The adaptation of laser based imaging techniques, such as Mei-scattering, PIV , LII and RAYLIX to a combustion chamber of a real engine is complex. By designing the components allowing the optical access into the combustion chamber we took care that reflections from metal parts of the cylinder are avoided as far as possible. Additionally, the challenges and problems encountered for achieving optical access inside gasoline direct injection ROTAX engine revealed a more preferable use of flat windows instead of quartz glass rings (Figure 1). Figure 2 and Figure 3 show drawings of the cylinder with the cylinder head and an inside view into the combustion chamber.
Figure 1: Schematic drawing of the optical access of the gasoline direct injection engine (ROTAX)

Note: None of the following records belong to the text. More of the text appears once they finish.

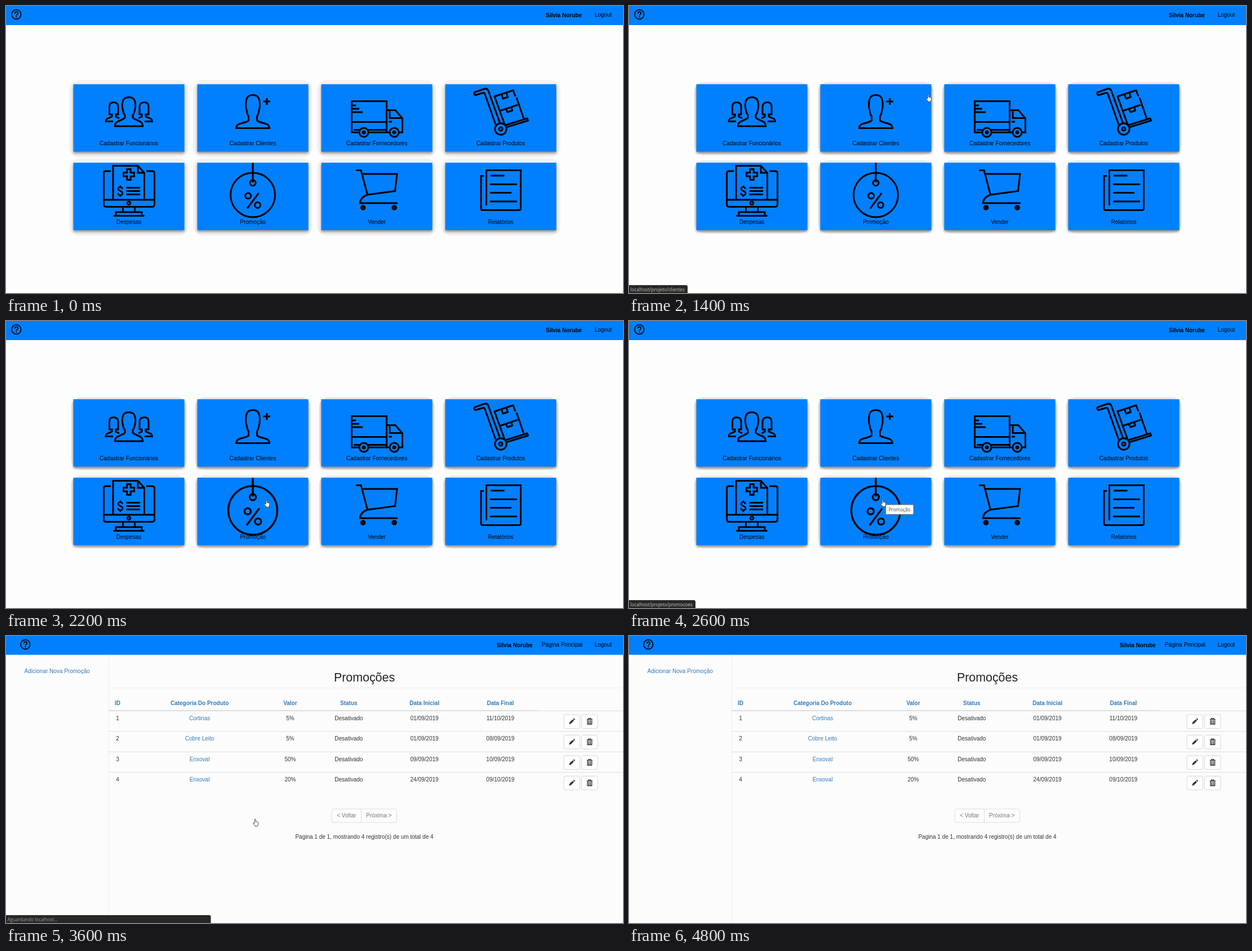
Write an HTML page that moves like this. It is 1095 px wide and 511 px high and loops after 5 s.

```html
<!DOCTYPE html>
<html lang="pt-BR">
<head>
<meta charset="utf-8">
<title>Promoções</title>
<style>
  html, body { margin: 0; width: 100%; height: 100%; overflow: hidden; background: #fdfdfd; }
  svg { display: block; width: 1095px; height: 511px; }
  text { font: 10px "Liberation Sans", Arial, sans-serif; }
  .bold { font-weight: bold; }
  .mid { text-anchor: middle; }
  .link { fill: #337ab7; }
  .ui { font: 8.15px "Open Sans", "Noto Sans", sans-serif; }
  .icon { fill: none; stroke: #000; stroke-width: 3; }
  .rule { stroke: #ddd; fill: none; }
</style>
</head>
<body>
<svg viewBox="0 0 1095 511">
  <defs>
    <filter id="soft" x="-10%" y="-10%" width="120%" height="125%"><feGaussianBlur stdDeviation="2"/></filter>
    <clipPath id="promoClip"><rect x="339.5" y="279" width="197" height="120"/></clipPath>
    <g id="help">
      <circle r="8.3" fill="none" stroke="#000" stroke-width="1.8"/>
      <path d="M-2.7-1.8C-2.7-5.6 2.9-5.6 2.9-2C2.9 0 .1 0 .1 2.2" fill="none" stroke="#000" stroke-width="1.8"/>
      <circle cx=".1" cy="4.4" r="1.1"/>
    </g>
    <g id="pencil" fill="#333">
      <path d="M-5 5L-4 1.6L1.4-3.6L3.8-1.2L-1.6 4ZM2.2-4.4L3.2-5.3Q4-5.6 5.2-4.4Q5.8-3.6 5.4-2.8L4.5-2Z"/>
    </g>
    <g id="trash" fill="none" stroke="#333">
      <path d="M-5-3.5H5M-2-4V-5.3H2V-4" stroke-width="1.3"/>
      <path d="M-3.8-2.5V5H3.8V-2.5M-1.4-2V4.5M1.4-2V4.5" stroke-width="1.4"/>
    </g>
  </defs>

  <g id="home">
    <rect width="1095" height="511" fill="#fdfdfd"/>
    <rect width="1095" height="34" fill="#0080ff"/>
    <use href="#help" x="18.3" y="15"/>
    <text class="bold" x="958" y="20">Silvia Norube</text>
    <text x="1044.7" y="19">Logout</text>
    <g id="halos"></g>
    <g id="cards"></g>

    <g class="icon">
      <path d="M190 205.5H177C177 199 184 200 188 196.500V193H183.500V179C183.500 173.500 187 171.500 191 171.500C196 171.500 199 174.500 199 180V193H195V197L201 200"/>
      <path d="M246 205.500H259.500C259.500 199 252 200 248 196.500V193H253V179C253 173.500 250 171.500 245.500 171.500C240 171.500 237 174.500 237 180V193H241V197L235 200"/>
      <path d="M193.500 214H242.500C242.500 203 232 206 225 199V194C229 190 227.500 187 229.500 181C230.500 168 227 162.500 218 162.500C209 162.500 205.500 168 206.500 181C208.500 187 207 190 211 194V199C204 206 193.500 203 193.500 214Z"/>
    </g>

    <g id="client" class="icon">
      <path d="M408.500 217.500H467.500C467.500 207 453 210 445.500 204V196C449.500 192 447.500 188 450 182C451.500 165 448 158.500 438 158.500C428 158.500 424.500 165 426 182C428.500 188 426.500 192 430.500 196V204C423 210 408.500 207 408.500 217.500Z"/>
      <path d="M456.500 170H469M462.800 164V176"/>
    </g>

    <g class="icon">
      <path d="M626 225H613.500V169.500H675.500V225H644M613 206.500H675.500M613 177H621M613 183H627M613 189H633M617 220.500H627M643 220.500H674"/>
      <path d="M675.500 185.500H691L703.500 200V225H698M680 225H676M681 186V199.500H702M679 206H685"/>
      <circle cx="635" cy="225" r="8"/><circle cx="635" cy="225" r="2"/>
      <circle cx="689" cy="225" r="8"/><circle cx="689" cy="225" r="2"/>
    </g>

    <g class="icon" stroke-linejoin="round">
      <path d="M830.500 154L849 147.500Q854 146 856 151L876.500 208M832 159L847 154.500Q849 154 850 157L869 211M830.500 154L832 159M889 215.500L926.500 204L925 200L886.500 212"/>
      <path d="M904 161L900 150L867 161L885 211M906 163L919 201M875.500 187L908 176"/>
      <path d="M879.500 157.500L882 165L890.500 162L888 154.500M887.500 184L890 189L898.500 186L896 179"/>
      <circle cx="878" cy="219" r="10.200"/><circle cx="878" cy="219" r="3"/>
    </g>

    <g class="icon">
      <path d="M186 294H177Q173.500 294 173.500 298V353Q173.500 357.500 178 357.500H259Q263.500 357.500 263.500 353V298Q263.500 294 259 294H249M173 345H264"/>
      <path d="M190 345V284.500H234L245.500 297V345M234 284.500V297H245.500"/>
      <path d="M214.800 290.500H221.200V296.800H227.500V303.200H221.200V309.500H214.800V303.200H208.500V296.800H214.800Z"/>
      <path d="M213.500 323.500H238M213.500 329.500H238M213.500 335.500H238"/>
      <path d="M206.500 326C206 321 199 321.500 199 325.500C199 330 207 329 207 333.500C207 338 199 338 198.500 333M202.800 319.500V323M202.800 336V340" stroke-width="2.600"/>
      <circle cx="218" cy="351" r="2.800"/>
      <path d="M207.500 358V367M228.500 358V367M195 373V367H241V373M190.500 373.500H245.500"/>
    </g>

    <g clip-path="url(#promoClip)"><g id="promo" class="icon">
      <path d="M438 270V314M448.500 333L428 360.500"/>
      <circle cx="438" cy="336.500" r="39.500"/>
      <circle cx="438" cy="315" r="5"/>
      <circle cx="429.700" cy="338" r="5"/>
      <circle cx="446.500" cy="354.500" r="5"/>
    </g></g>

    <g class="icon">
      <path d="M621 292.500H630L641.500 336L690.500 329.500L694 299H632M641.500 336C631 340 628.500 345 628.500 351H695"/>
      <circle cx="633.500" cy="359" r="3.300"/><circle cx="689" cy="359" r="3.300"/>
      <path d="M632 359H635M687.500 359H690.500"/>
    </g>

    <g class="icon">
      <path d="M852.500 355V292.500H913.500V361Q913.500 363.500 910 363.500H846Q843 363.500 843 360V302.500H848"/>
      <path d="M860 302H884.500M859 317.500H907M859 332.500H897M859 348H907"/>
    </g>
    <g id="labels" class="mid"></g>
  </g>

  <g id="list">
    <rect width="1095" height="511" fill="#fcfcfc"/>
    <path class="rule" d="M182 34V511M182 92.500H1095" style="stroke:#eee"/>
    <rect width="1095" height="33.500" fill="#0080ff"/>
    <use href="#help" x="34.300" y="15"/>
    <text class="bold" x="870.700" y="20">Silvia Norube</text>
    <text x="950.800" y="19">Página Principal</text>
    <text x="1044.700" y="19">Logout</text>
    <text class="link" x="32.600" y="65.500">Adicionar Nova Promoção</text>
    <text class="mid" x="636" y="81" fill="#222" style="font-size:21.400px">Promoções</text>
    <path class="rule" d="M182 132.800H943" stroke-width="1.500"/>
    <g id="table" fill="#333"></g>
    <rect class="rule" x="578" y="308" width="115.500" height="24" rx="3"/>
    <path class="rule" d="M630.500 308V332"/>
    <g class="mid" fill="#777"><text x="604.300" y="323">&lt; Voltar</text><text x="661.700" y="323">Próxima &gt;</text></g>
    <text class="mid" x="636" y="360.500" fill="#333">Pagina 1 de 1, mostrando 4 registro(s) de um total de 4</text>
  </g>

  <g id="status">
    <path id="statusBox" fill="#282828"/>
    <text id="statusText" class="ui" x="2.500" y="507.500"/>
  </g>
  <g id="tooltip">
    <rect x="455.500" y="327" width="49.500" height="17.500" fill="#fff" stroke="#666"/>
    <text class="ui mid" x="480" y="338.700" fill="#444">Promoção</text>
  </g>
  <g id="cursor" fill="#fff" stroke="#222" stroke-width=".8" stroke-linejoin="round">
    <path id="arrow" d="M.4.400V9.200L2.300 7.500L3.700 10.700L5 10.100L3.600 7H6Z"/>
    <path id="hand" d="M3.200 8.500V1.600Q4.200-.2 5.200 1.600V5.500Q6.300 4.600 6.900 5.800Q8 5.100 8.500 6.300Q9.600 5.900 9.700 7.200V10Q9.500 11.500 8.700 12.200V13.600H3.700V12.400L.6 8.700Q.3 7.200 1.600 7.300Z"/>
  </g>
</svg>
<script>
const $ = id => document.getElementById(id);
const LOOP = 5000, STEP = 100;
const CARD = { w: 197, h: 120 };
const labels = ["Cadastrar Funcionários", "Cadastrar Clientes", "Cadastrar Fornecedores", "Cadastrar Produtos",
  "Despesas", "Promoção", "Vender", "Relatórios"];
const cards = labels.map((label, i) => ({ label, x: 119.5 + 220 * (i % 4), y: i < 4 ? 139.3 : 279 }));

const text = (x, y, value, cls = "mid") => `<text class="${cls}" x="${x}" y="${y}">${value}</text>`;
const box = (x, y, w, h, attrs) => `<rect x="${x}" y="${y}" width="${w}" height="${h}" ${attrs}/>`;

function drawHalos(spread, bottom, color) {
  $("halos").innerHTML = cards.map(({ x, y }) =>
    box(x - spread, y - spread, CARD.w + 2 * spread, CARD.h + spread + bottom, `rx="18" fill="${color}"`)).join("");
}

$("cards").innerHTML = cards.map(({ x, y }) =>
  box(x, y + 3, CARD.w, CARD.h, 'fill="#000" opacity=".42" filter="url(#soft)"') +
  box(x, y, CARD.w, CARD.h, 'fill="#0080ff"')).join("");
$("labels").innerHTML = cards.map(({ x, y, label }) => text(x + 98.5, y + 108.5, label)).join("");

const columns = [198, 343.6, 504.4, 608.3, 742.6, 877.4];
const heads = ["ID", "Categoria Do Produto", "Valor", "Status", "Data Inicial", "Data Final"];
const rows = [
  [1, "Cortinas", "5%", "Desativado", "01/09/2019", "11/10/2019"],
  [2, "Cobre Leito", "5%", "Desativado", "01/09/2019", "08/09/2019"],
  [3, "Enxoval", "50%", "Desativado", "09/09/2019", "10/09/2019"],
  [4, "Enxoval", "20%", "Desativado", "24/09/2019", "09/10/2019"]
];
const button = (x, y, icon) => box(x, y - 12, 28.4, 24.5, 'rx="3" fill="#fff" stroke="#ccc" stroke-width=".8"') +
  `<use href="#${icon}" x="${x + 14.2}" y="${y}"/>`;
$("table").innerHTML = heads.map((head, c) => text(columns[c], 122.6, head, "mid bold link")).join("") +
  rows.map((row, r) => {
    const dy = 36.5 * r;
    return `<path class="rule" d="M182 ${133.3 + dy}H1095"/>` +
      row.map((cell, c) => text(columns[c], 149.6 + dy, cell, c === 1 ? "mid link" : "mid")).join("") +
      button(990, 152 + dy, "pencil") + button(1021.6, 152 + dy, "trash");
  }).join("");

// Pointer track: time, left, top
const track = [
  [200, 156, 0], [400, 432, 54], [500, 432, 54], [700, 433, 150], [900, 480, 172], [1000, 525, 159],
  [1100, 525, 155], [1600, 528, 158], [1700, 545, 157], [1800, 546, 314], [1900, 538, 318], [2200, 458, 318],
  [2300, 446, 317], [2600, 446, 317], [2900, 438, 325], [3700, 438, 325], [3900, 190, 90], [4000, 120, 8],
  [4300, 316, 169], [4400, 316, 169], [4700, 76, 2]
];

function pointerAt(t) {
  const next = track.findIndex(key => key[0] > t);
  if (next < 1) return (next ? track[track.length - 1] : track[0]).slice(1);
  const [t0, x0, y0] = track[next - 1], [t1, x1, y1] = track[next];
  const k = (t - t0) / (t1 - t0);
  return [x0 + (x1 - x0) * k, y0 + (y1 - y0) * k];
}

const show = (id, on) => { $(id).style.display = on ? "" : "none"; };

function zoom(id, cy, on) {
  $(id).setAttribute("transform", on ? `translate(438 ${cy}) scale(1.1) translate(-438 ${-cy})` : "");
}

function statusAt(t) {
  if (t >= 1200 && t < 2000) return ["localhost/projeto/clientes", 104, t < 1800 ? 1 : t < 1900 ? 0.55 : 0.15, "#c8c8c8"];
  if (t >= 2400 && t < 3500) return ["localhost/projeto/promocoes", 118, 1, "#c8c8c8"];
  if (t >= 3500 && t < 3800) return ["Aguardando localhost...", 363.5, 1, "#a0a0a0"];
  return ["", 0, 0, "#000"];
}

let wide = null;
function render(time) {
  const t = Math.floor(time % LOOP / STEP) * STEP;
  const home = t < 3600;
  show("home", home);
  show("list", !home);

  if (wide !== t < 200) {
    wide = t < 200;
    if (wide) drawHalos(7.5, 10, "#f2f2f2");
    else drawHalos(4, 5.5, "#e9e9e9");
  }

  const [x, y] = pointerAt(t);
  const overCard = cards.some(c => x + 4 > c.x && x + 4 < c.x + CARD.w && y > c.y && y < c.y + CARD.h);
  const hand = home ? overCard : t < 3800;
  show("cursor", t >= 200 && t < 4800);
  show("hand", hand);
  show("arrow", !hand);
  $("cursor").setAttribute("transform", `translate(${x} ${y})`);

  const overImage = x + 4 > 388 && x + 4 < 488;
  zoom("client", 189, overImage && y > 139 && y < 239);
  zoom("promo", 329, overImage && y > 279 && y < 379);

  const [message, width, opacity, color] = statusAt(t);
  $("status").setAttribute("opacity", opacity);
  $("statusBox").setAttribute("d", width ? `M0 497H${width - 3}Q${width} 497 ${width} 500V511H0Z` : "");
  $("statusText").textContent = message;
  $("statusText").setAttribute("fill", color);
  show("tooltip", t >= 2600 && t < 3100);
}

const start = performance.now();
function tick() {
  render(performance.now() - start);
  requestAnimationFrame(tick);
}
tick();
</script>
</body>
</html>
```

Figure 2 and Figure 3 show the planned optical access for the single cylinder Diesel-engine. Figure 2 shows a drawing of the cylinder with the cylinder head, in Figure 3 an inside view into the combustion chamber is depicted.
Figure 2: New cylinder design for the laser based techniques
Figure 3: Optical access into the combustion chamber
The RAYLIX technique is used to derive soot volume fractions fv (concentrations), particle number densities NV and mean particle radii rm of primary particles with a high temporal and spatial resolution. This technique utilizes the simultaneously two dimensional detection of Rayleigh-scattering and the laser induced incandescence (LII). The LII is based on the rapid heating of soot particles by absorption of intense laser light and the subsequent detection of the emitted thermal radiation. To obtain absolute soot volume fraction the LII signals are calibrated by means of extinction measurements for which the intensity of the incident and the used laser beam is acquired either on the CCD-chip of the Rayleigh-camera or form fast photodiodes by means of an oscilloscope. Using a frequency doubled Nd:YAG laser with a double pulse laser beam (modified Particle Image Velocimetry -Laser, PIV-Laser) the two dimensional Rayleigh scattering and LII signals have been measured within 100 ns by means of two image intensified CCD–cameras. By using a telescope consisting of a cylindrical and a spherical lens, the laser beams are formed to a light sheet. The first pulse emitted by the laser is a low energy beam which is used for measuring the Rayleigh scattering from the soot particles. The intensity of this beam is below the threshold for a significant heating of the soot particles. As a consequence no LII-signal induced by the low energy beam is detected. 40 nanoseconds after the low energy beam, the high energy beam is passing the probe volume inducing the incandescence of the soot particles.
Figure 4: Schematic setup of the RAYLIX-technique
ROTAX engine (direct injection spark ignition engine)
The engine was operated at several stratified and one homogeneous mode. Representative results of one stratified and the homogeneous operating point are shown in Figure 5. Engine was operated at 1500 rpm, injection and ignition timing was 24° CAD (crank angle degree) respectively 8° CAD before TDC (top dead centre) in case of the stratified mode, while injection and ignition timing were 340° and 30° CAD before TDC respectively in case of the homogeneous operation mode. RAYLIX measurements in figure 5 were averaged over 20 cycles and taken at 65° CAD after TDC, piston position is indicated.
Figure 5: Soot volume fraction fV, mean particle radii rm and particle number density NV in stratified (upper row) and homogeneous (lower row) mode.
Soot formation in both modes takes place on the piston top because of liquid fuel (poolfires). Particle size is, especially under stratified conditions, uniform. Soot, which is build during the flame propagation in the early stage of combustion (piston near TDC) is already completely oxidized.